*Problem requirements*
Out of the lines below, please list those that hold the string "corner".

*Listed entries*

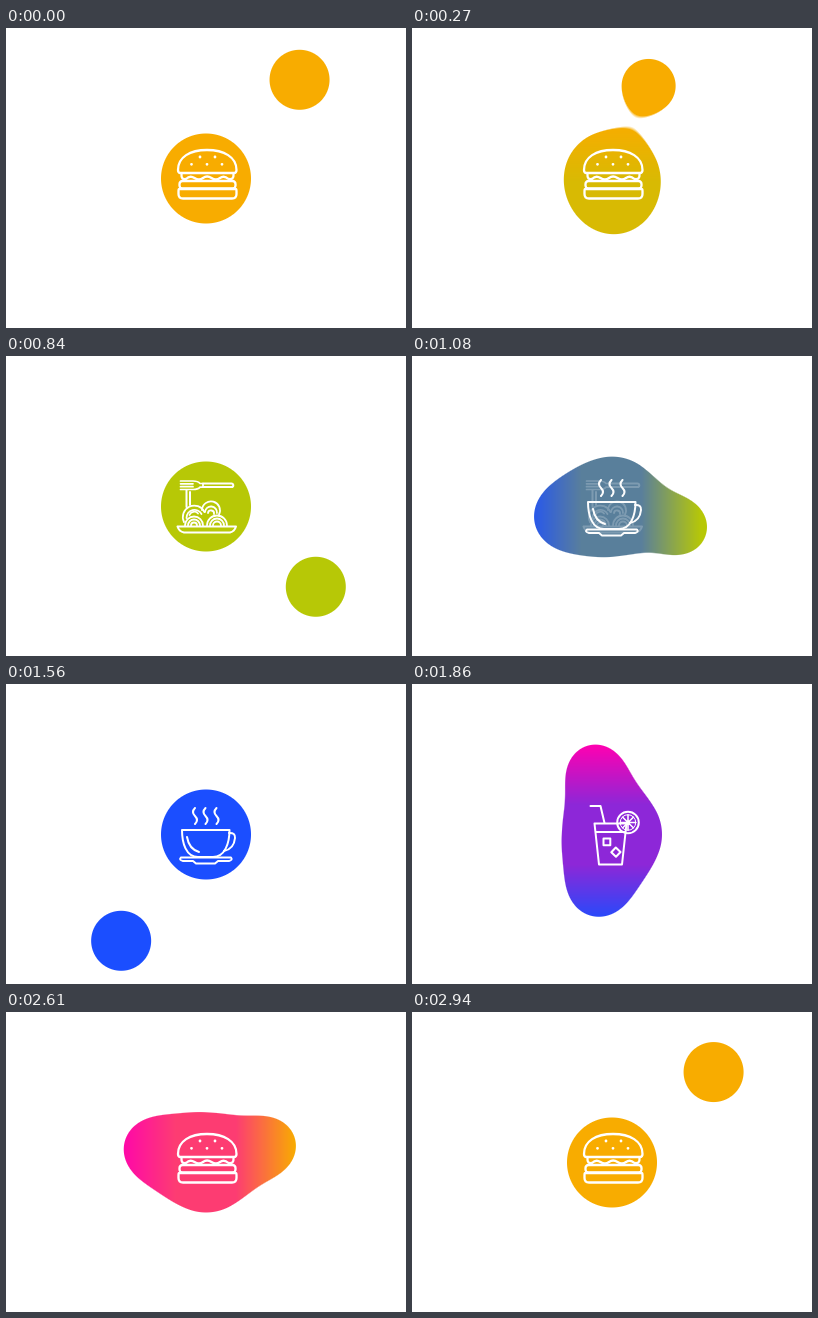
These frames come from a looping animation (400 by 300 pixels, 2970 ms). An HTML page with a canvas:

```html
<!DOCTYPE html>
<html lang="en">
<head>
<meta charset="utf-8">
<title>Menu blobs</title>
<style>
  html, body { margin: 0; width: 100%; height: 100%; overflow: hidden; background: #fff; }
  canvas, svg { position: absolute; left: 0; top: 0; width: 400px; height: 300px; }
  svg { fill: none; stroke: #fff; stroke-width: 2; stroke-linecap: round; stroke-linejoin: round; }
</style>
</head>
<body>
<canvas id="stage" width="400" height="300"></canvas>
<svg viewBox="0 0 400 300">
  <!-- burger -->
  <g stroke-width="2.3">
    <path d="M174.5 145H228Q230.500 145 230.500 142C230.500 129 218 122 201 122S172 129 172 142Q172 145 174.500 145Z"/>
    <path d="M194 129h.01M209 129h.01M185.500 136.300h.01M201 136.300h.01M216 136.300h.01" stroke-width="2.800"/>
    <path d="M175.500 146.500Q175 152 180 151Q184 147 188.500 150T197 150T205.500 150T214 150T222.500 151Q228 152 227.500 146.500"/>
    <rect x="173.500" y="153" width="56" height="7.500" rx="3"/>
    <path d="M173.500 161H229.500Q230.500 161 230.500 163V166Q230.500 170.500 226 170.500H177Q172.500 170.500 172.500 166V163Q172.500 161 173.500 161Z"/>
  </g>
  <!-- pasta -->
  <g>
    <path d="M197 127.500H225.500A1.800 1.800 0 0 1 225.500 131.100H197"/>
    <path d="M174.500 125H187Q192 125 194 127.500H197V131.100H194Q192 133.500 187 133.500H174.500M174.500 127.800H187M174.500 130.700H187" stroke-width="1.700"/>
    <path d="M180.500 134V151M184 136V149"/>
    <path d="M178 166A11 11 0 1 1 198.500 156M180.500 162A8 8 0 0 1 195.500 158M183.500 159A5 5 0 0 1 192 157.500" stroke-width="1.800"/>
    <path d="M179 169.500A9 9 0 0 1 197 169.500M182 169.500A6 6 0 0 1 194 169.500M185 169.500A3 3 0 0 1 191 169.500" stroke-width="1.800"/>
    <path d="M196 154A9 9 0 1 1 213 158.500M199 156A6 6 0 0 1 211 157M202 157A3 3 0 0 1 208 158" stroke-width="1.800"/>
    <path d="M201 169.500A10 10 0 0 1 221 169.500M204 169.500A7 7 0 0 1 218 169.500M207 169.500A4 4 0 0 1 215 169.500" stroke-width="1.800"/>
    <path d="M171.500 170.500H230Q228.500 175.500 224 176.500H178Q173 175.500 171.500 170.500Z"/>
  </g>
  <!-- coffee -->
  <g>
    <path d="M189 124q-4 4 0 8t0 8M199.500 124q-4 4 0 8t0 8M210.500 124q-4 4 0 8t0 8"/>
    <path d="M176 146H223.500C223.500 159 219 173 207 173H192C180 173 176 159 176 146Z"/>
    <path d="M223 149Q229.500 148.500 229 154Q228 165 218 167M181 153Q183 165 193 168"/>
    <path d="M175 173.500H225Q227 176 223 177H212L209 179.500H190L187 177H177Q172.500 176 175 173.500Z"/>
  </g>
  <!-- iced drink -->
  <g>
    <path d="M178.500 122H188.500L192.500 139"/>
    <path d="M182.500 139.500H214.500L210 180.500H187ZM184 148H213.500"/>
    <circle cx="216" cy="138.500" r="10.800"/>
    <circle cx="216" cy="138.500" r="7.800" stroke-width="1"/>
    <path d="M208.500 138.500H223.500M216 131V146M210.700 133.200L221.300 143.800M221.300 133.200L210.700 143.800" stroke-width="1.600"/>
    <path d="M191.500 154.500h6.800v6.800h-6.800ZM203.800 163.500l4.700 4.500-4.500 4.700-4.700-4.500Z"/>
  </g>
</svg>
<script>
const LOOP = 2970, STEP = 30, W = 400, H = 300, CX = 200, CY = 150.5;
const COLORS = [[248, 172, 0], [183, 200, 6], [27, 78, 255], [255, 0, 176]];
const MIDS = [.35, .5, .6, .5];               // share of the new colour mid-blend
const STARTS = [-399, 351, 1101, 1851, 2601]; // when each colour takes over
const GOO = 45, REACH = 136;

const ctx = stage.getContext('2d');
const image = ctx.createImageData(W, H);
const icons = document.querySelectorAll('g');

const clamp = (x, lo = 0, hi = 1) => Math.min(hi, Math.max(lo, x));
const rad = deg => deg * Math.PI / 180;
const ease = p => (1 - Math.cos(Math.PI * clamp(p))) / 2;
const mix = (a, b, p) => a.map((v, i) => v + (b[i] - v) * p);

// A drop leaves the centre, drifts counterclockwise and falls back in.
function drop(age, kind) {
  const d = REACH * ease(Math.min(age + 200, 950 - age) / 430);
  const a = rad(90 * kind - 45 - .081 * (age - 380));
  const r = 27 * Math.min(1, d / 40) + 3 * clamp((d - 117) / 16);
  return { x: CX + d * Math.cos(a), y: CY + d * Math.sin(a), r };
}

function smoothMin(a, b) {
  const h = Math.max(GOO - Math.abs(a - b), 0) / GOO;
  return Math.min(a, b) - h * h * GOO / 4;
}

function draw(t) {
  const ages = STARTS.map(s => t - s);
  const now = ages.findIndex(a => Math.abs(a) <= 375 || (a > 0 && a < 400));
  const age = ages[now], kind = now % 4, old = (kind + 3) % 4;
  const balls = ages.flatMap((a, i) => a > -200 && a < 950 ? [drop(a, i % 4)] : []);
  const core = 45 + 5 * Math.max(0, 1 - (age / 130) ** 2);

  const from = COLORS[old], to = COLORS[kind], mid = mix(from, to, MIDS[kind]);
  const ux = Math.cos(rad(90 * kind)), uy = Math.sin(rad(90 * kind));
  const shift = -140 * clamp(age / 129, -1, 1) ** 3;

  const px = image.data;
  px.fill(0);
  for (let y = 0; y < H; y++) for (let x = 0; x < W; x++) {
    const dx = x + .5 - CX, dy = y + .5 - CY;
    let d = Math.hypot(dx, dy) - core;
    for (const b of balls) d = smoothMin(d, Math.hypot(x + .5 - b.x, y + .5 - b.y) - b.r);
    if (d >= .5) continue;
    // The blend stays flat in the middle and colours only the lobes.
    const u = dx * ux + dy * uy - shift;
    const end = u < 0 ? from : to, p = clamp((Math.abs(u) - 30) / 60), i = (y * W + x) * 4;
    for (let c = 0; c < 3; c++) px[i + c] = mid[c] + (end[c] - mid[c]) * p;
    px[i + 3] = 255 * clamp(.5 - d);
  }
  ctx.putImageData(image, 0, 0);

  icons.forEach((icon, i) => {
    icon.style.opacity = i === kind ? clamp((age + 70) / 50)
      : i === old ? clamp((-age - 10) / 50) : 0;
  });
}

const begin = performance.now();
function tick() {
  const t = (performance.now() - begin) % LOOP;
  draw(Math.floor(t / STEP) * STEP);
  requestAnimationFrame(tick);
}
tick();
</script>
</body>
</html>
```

==

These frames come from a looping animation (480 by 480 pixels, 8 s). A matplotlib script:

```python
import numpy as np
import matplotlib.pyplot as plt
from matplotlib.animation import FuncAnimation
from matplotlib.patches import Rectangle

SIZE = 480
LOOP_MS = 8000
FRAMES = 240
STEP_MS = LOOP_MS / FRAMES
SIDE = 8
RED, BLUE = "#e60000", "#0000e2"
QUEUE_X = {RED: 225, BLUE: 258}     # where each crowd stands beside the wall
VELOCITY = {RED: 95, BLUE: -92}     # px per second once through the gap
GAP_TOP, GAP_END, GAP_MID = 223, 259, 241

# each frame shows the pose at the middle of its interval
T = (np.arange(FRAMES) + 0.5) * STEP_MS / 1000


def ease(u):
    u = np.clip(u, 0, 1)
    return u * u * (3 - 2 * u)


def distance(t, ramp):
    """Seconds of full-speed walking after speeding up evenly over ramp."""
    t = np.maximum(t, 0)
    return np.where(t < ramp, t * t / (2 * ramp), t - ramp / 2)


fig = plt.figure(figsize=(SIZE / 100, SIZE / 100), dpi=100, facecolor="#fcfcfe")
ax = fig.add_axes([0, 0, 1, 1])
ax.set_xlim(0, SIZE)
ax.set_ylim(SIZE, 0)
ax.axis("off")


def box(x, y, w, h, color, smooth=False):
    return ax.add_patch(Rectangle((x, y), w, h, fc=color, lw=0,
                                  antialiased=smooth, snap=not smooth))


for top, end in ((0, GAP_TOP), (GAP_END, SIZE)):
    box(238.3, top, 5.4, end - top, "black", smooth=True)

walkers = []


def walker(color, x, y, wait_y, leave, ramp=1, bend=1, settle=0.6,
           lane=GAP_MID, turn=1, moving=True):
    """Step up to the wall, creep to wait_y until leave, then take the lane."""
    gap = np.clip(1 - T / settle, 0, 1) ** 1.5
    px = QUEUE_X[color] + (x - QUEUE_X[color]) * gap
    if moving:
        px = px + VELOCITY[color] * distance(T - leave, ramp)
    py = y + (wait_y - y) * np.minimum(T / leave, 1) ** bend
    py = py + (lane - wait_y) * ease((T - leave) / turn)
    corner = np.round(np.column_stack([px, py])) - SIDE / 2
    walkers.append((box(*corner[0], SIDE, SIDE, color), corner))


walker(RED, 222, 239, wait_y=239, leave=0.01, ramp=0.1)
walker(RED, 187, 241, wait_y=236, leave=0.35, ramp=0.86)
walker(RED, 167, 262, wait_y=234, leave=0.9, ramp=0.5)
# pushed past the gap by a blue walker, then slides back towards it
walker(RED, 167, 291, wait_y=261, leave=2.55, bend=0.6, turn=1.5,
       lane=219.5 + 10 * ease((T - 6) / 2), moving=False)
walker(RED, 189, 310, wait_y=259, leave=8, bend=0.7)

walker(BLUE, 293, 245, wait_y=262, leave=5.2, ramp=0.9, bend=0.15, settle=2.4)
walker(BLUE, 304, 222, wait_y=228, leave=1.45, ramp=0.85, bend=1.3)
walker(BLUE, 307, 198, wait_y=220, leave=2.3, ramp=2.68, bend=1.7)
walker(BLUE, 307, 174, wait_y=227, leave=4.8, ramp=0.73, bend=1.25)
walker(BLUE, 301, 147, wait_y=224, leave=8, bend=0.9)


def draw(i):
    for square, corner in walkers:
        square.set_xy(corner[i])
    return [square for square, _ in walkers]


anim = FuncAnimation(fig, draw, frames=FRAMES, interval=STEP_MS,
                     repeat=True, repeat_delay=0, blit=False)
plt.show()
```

*Response to the exercise*
    corner = np.round(np.column_stack([px, py])) - SIDE / 2
    walkers.append((box(*corner[0], SIDE, SIDE, color), corner))
    for square, corner in walkers:
        square.set_xy(corner[i])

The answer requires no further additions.